What is required >> Among the records that follow, find the line with "288L275 291 280" and the line with "18H-17Q-21 18-21 14V-12Q-21-16-17-16H14Q18-16". Set down those lines and all lines between them exactly, without adding anything.

────────────────────────────────────────

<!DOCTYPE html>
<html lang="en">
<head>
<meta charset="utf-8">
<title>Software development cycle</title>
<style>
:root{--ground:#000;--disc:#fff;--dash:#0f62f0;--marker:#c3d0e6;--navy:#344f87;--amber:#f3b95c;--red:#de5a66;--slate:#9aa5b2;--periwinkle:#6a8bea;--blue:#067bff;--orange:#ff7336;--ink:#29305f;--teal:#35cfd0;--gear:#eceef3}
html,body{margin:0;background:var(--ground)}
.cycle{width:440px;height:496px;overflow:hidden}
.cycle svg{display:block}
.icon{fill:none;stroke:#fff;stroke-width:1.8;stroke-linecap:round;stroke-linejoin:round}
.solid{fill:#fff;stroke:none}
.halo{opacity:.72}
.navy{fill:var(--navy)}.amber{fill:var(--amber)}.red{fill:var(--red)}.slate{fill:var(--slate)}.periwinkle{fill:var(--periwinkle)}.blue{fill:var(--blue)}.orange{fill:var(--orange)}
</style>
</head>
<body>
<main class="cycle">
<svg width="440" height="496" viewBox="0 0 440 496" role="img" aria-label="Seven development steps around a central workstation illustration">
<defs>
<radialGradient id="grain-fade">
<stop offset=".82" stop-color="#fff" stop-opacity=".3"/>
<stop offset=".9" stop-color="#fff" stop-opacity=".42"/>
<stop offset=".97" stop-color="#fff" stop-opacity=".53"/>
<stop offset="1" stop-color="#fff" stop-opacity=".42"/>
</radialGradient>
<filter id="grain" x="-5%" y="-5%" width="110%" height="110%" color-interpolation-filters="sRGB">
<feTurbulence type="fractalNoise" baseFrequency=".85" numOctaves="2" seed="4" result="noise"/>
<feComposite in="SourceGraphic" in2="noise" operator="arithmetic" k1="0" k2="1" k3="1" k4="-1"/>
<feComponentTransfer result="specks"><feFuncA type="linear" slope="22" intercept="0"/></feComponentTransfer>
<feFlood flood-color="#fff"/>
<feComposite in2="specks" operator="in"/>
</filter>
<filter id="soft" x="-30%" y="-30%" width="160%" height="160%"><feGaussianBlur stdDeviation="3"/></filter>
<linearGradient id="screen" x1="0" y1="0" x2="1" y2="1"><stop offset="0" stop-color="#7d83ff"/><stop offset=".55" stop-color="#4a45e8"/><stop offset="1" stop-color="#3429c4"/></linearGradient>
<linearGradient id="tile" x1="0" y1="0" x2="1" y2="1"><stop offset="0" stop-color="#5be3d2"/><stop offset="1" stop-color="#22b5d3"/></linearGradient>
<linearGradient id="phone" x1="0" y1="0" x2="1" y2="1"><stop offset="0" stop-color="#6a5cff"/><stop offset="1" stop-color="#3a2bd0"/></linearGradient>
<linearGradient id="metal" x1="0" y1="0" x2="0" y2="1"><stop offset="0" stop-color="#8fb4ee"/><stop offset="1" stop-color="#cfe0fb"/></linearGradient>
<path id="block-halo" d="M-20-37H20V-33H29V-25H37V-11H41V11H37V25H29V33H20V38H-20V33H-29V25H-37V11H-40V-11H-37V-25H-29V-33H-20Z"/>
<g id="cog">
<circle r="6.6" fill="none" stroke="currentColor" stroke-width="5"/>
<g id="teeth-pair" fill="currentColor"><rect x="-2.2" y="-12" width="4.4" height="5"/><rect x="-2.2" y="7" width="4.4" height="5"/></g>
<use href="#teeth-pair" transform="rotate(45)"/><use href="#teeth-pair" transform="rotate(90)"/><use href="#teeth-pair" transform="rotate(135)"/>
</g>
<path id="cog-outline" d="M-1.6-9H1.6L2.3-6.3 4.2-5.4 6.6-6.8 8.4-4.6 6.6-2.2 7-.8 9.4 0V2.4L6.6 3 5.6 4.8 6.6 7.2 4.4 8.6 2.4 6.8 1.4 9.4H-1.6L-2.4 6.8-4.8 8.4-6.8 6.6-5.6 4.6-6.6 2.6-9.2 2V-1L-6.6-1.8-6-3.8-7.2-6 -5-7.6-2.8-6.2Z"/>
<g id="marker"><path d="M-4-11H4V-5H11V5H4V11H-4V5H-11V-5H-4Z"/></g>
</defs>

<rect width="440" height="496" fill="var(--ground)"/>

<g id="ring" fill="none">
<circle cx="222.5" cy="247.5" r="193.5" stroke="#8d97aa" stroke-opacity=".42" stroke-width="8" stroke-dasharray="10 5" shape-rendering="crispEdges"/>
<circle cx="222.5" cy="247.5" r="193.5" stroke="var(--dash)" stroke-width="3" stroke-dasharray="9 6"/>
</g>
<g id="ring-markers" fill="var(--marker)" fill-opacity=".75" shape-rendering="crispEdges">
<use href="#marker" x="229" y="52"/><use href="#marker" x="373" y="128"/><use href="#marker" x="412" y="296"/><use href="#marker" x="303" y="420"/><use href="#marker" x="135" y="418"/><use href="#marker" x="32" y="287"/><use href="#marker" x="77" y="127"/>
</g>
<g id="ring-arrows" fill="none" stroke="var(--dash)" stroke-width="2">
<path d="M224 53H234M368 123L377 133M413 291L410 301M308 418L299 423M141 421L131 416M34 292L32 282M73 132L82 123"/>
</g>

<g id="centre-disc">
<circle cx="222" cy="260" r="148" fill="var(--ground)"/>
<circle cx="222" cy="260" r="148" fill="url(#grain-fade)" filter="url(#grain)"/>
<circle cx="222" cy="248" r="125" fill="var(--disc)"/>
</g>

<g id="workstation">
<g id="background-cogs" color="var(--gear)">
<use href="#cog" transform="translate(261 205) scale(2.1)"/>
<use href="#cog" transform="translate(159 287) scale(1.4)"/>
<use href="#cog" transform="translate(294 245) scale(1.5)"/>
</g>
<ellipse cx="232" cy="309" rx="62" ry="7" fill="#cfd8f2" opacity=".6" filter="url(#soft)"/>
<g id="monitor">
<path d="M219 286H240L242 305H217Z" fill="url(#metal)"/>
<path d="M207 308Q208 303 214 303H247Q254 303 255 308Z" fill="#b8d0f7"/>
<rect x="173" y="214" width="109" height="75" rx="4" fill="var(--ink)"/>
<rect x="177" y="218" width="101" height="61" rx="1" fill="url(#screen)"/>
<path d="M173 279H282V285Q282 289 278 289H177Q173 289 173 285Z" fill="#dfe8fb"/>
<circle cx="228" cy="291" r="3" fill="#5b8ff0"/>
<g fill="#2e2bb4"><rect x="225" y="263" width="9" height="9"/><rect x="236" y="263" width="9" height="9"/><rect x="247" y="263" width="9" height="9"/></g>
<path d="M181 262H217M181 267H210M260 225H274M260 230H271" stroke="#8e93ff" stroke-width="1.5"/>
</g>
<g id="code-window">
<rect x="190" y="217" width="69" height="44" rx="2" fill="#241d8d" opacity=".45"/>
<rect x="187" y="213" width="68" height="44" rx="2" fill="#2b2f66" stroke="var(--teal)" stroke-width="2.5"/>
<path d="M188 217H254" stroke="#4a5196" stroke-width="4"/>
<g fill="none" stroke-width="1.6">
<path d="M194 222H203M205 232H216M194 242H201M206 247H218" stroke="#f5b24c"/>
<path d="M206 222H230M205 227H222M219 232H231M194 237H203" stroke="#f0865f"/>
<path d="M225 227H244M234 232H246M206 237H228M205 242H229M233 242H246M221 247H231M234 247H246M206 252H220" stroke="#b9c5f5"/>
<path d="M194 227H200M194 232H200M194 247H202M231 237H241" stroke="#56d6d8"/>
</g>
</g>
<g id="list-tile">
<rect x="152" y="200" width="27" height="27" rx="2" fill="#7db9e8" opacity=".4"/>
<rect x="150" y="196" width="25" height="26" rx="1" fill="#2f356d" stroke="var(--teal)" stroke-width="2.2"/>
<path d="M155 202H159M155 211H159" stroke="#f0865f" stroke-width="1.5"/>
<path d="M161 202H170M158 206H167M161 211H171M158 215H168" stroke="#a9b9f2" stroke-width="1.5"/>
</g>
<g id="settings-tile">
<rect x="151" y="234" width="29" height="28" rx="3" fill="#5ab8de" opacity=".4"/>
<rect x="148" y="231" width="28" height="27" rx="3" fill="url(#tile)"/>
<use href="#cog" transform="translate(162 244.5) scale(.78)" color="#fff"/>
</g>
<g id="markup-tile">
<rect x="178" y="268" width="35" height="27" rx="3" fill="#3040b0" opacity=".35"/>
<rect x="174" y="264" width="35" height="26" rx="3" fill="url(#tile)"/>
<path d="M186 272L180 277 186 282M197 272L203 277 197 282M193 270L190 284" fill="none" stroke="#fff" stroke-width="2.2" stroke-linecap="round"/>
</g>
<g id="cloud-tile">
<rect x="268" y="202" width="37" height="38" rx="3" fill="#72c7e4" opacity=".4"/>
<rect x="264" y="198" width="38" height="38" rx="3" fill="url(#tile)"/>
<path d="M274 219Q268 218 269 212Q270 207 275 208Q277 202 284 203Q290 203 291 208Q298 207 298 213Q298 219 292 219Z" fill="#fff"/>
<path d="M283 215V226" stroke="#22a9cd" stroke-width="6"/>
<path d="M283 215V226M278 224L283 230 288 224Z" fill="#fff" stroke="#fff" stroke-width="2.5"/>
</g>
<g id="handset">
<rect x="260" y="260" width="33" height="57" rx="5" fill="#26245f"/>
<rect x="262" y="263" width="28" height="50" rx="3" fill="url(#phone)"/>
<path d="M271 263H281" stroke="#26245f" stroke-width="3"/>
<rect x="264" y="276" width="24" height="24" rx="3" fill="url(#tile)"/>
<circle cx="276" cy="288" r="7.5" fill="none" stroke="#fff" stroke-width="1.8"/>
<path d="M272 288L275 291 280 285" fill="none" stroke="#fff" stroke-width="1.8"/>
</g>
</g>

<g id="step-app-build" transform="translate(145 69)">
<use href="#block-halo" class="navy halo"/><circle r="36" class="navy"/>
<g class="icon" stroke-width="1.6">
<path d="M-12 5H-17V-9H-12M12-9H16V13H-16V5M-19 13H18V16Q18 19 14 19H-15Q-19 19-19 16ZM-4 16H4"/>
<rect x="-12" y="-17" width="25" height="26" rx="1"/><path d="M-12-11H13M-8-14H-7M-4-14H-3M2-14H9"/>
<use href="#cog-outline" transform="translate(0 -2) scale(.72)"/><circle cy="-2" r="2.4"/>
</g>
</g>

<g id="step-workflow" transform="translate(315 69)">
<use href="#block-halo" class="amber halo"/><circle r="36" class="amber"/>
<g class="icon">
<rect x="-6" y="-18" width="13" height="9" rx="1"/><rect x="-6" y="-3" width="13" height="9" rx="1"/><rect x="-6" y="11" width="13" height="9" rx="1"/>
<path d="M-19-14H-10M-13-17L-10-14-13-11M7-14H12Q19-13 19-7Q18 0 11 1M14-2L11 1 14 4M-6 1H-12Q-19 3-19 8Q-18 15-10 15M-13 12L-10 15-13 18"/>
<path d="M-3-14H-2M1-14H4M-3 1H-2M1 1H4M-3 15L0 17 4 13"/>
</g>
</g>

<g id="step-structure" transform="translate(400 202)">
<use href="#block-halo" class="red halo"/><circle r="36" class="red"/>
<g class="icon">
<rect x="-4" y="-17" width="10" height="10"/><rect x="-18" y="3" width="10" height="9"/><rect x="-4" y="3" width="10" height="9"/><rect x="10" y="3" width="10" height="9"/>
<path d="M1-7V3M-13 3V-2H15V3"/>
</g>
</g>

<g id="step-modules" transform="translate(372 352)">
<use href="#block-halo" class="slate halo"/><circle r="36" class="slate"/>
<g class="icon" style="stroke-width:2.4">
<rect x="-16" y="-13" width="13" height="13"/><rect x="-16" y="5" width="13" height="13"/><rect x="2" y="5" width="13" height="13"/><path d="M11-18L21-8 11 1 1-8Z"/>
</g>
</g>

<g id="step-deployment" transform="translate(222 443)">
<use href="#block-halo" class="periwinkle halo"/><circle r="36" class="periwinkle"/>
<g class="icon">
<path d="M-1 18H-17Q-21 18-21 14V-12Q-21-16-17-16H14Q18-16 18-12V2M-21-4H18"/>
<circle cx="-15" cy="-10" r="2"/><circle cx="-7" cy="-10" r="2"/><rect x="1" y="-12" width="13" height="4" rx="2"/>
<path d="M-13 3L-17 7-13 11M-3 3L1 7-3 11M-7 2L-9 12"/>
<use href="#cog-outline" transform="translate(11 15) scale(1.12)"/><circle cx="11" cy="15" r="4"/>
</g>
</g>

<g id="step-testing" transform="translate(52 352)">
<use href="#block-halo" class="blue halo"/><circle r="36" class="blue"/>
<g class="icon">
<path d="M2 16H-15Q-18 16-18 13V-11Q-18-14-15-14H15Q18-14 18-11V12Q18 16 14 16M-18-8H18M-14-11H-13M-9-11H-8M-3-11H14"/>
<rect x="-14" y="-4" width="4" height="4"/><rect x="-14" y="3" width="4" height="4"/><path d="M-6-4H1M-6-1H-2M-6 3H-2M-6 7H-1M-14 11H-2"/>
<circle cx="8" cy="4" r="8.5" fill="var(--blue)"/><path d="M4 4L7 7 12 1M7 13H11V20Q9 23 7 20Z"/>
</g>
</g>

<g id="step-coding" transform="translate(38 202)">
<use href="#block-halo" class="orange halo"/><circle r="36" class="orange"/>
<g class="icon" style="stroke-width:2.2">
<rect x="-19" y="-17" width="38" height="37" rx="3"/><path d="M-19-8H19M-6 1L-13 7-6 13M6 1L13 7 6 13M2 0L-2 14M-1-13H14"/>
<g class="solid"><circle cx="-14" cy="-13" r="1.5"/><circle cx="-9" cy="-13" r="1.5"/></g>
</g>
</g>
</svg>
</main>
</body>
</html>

────────────────────────────────────────

The completed task >>
<path d="M272 288L275 291 280 285" fill="none" stroke="#fff" stroke-width="1.8"/>
</g>
</g>

<g id="step-app-build" transform="translate(145 69)">
<use href="#block-halo" class="navy halo"/><circle r="36" class="navy"/>
<g class="icon" stroke-width="1.6">
<path d="M-12 5H-17V-9H-12M12-9H16V13H-16V5M-19 13H18V16Q18 19 14 19H-15Q-19 19-19 16ZM-4 16H4"/>
<rect x="-12" y="-17" width="25" height="26" rx="1"/><path d="M-12-11H13M-8-14H-7M-4-14H-3M2-14H9"/>
<use href="#cog-outline" transform="translate(0 -2) scale(.72)"/><circle cy="-2" r="2.4"/>
</g>
</g>

<g id="step-workflow" transform="translate(315 69)">
<use href="#block-halo" class="amber halo"/><circle r="36" class="amber"/>
<g class="icon">
<rect x="-6" y="-18" width="13" height="9" rx="1"/><rect x="-6" y="-3" width="13" height="9" rx="1"/><rect x="-6" y="11" width="13" height="9" rx="1"/>
<path d="M-19-14H-10M-13-17L-10-14-13-11M7-14H12Q19-13 19-7Q18 0 11 1M14-2L11 1 14 4M-6 1H-12Q-19 3-19 8Q-18 15-10 15M-13 12L-10 15-13 18"/>
<path d="M-3-14H-2M1-14H4M-3 1H-2M1 1H4M-3 15L0 17 4 13"/>
</g>
</g>

<g id="step-structure" transform="translate(400 202)">
<use href="#block-halo" class="red halo"/><circle r="36" class="red"/>
<g class="icon">
<rect x="-4" y="-17" width="10" height="10"/><rect x="-18" y="3" width="10" height="9"/><rect x="-4" y="3" width="10" height="9"/><rect x="10" y="3" width="10" height="9"/>
<path d="M1-7V3M-13 3V-2H15V3"/>
</g>
</g>

<g id="step-modules" transform="translate(372 352)">
<use href="#block-halo" class="slate halo"/><circle r="36" class="slate"/>
<g class="icon" style="stroke-width:2.4">
<rect x="-16" y="-13" width="13" height="13"/><rect x="-16" y="5" width="13" height="13"/><rect x="2" y="5" width="13" height="13"/><path d="M11-18L21-8 11 1 1-8Z"/>
</g>
</g>

<g id="step-deployment" transform="translate(222 443)">
<use href="#block-halo" class="periwinkle halo"/><circle r="36" class="periwinkle"/>
<g class="icon">
<path d="M-1 18H-17Q-21 18-21 14V-12Q-21-16-17-16H14Q18-16 18-12V2M-21-4H18"/>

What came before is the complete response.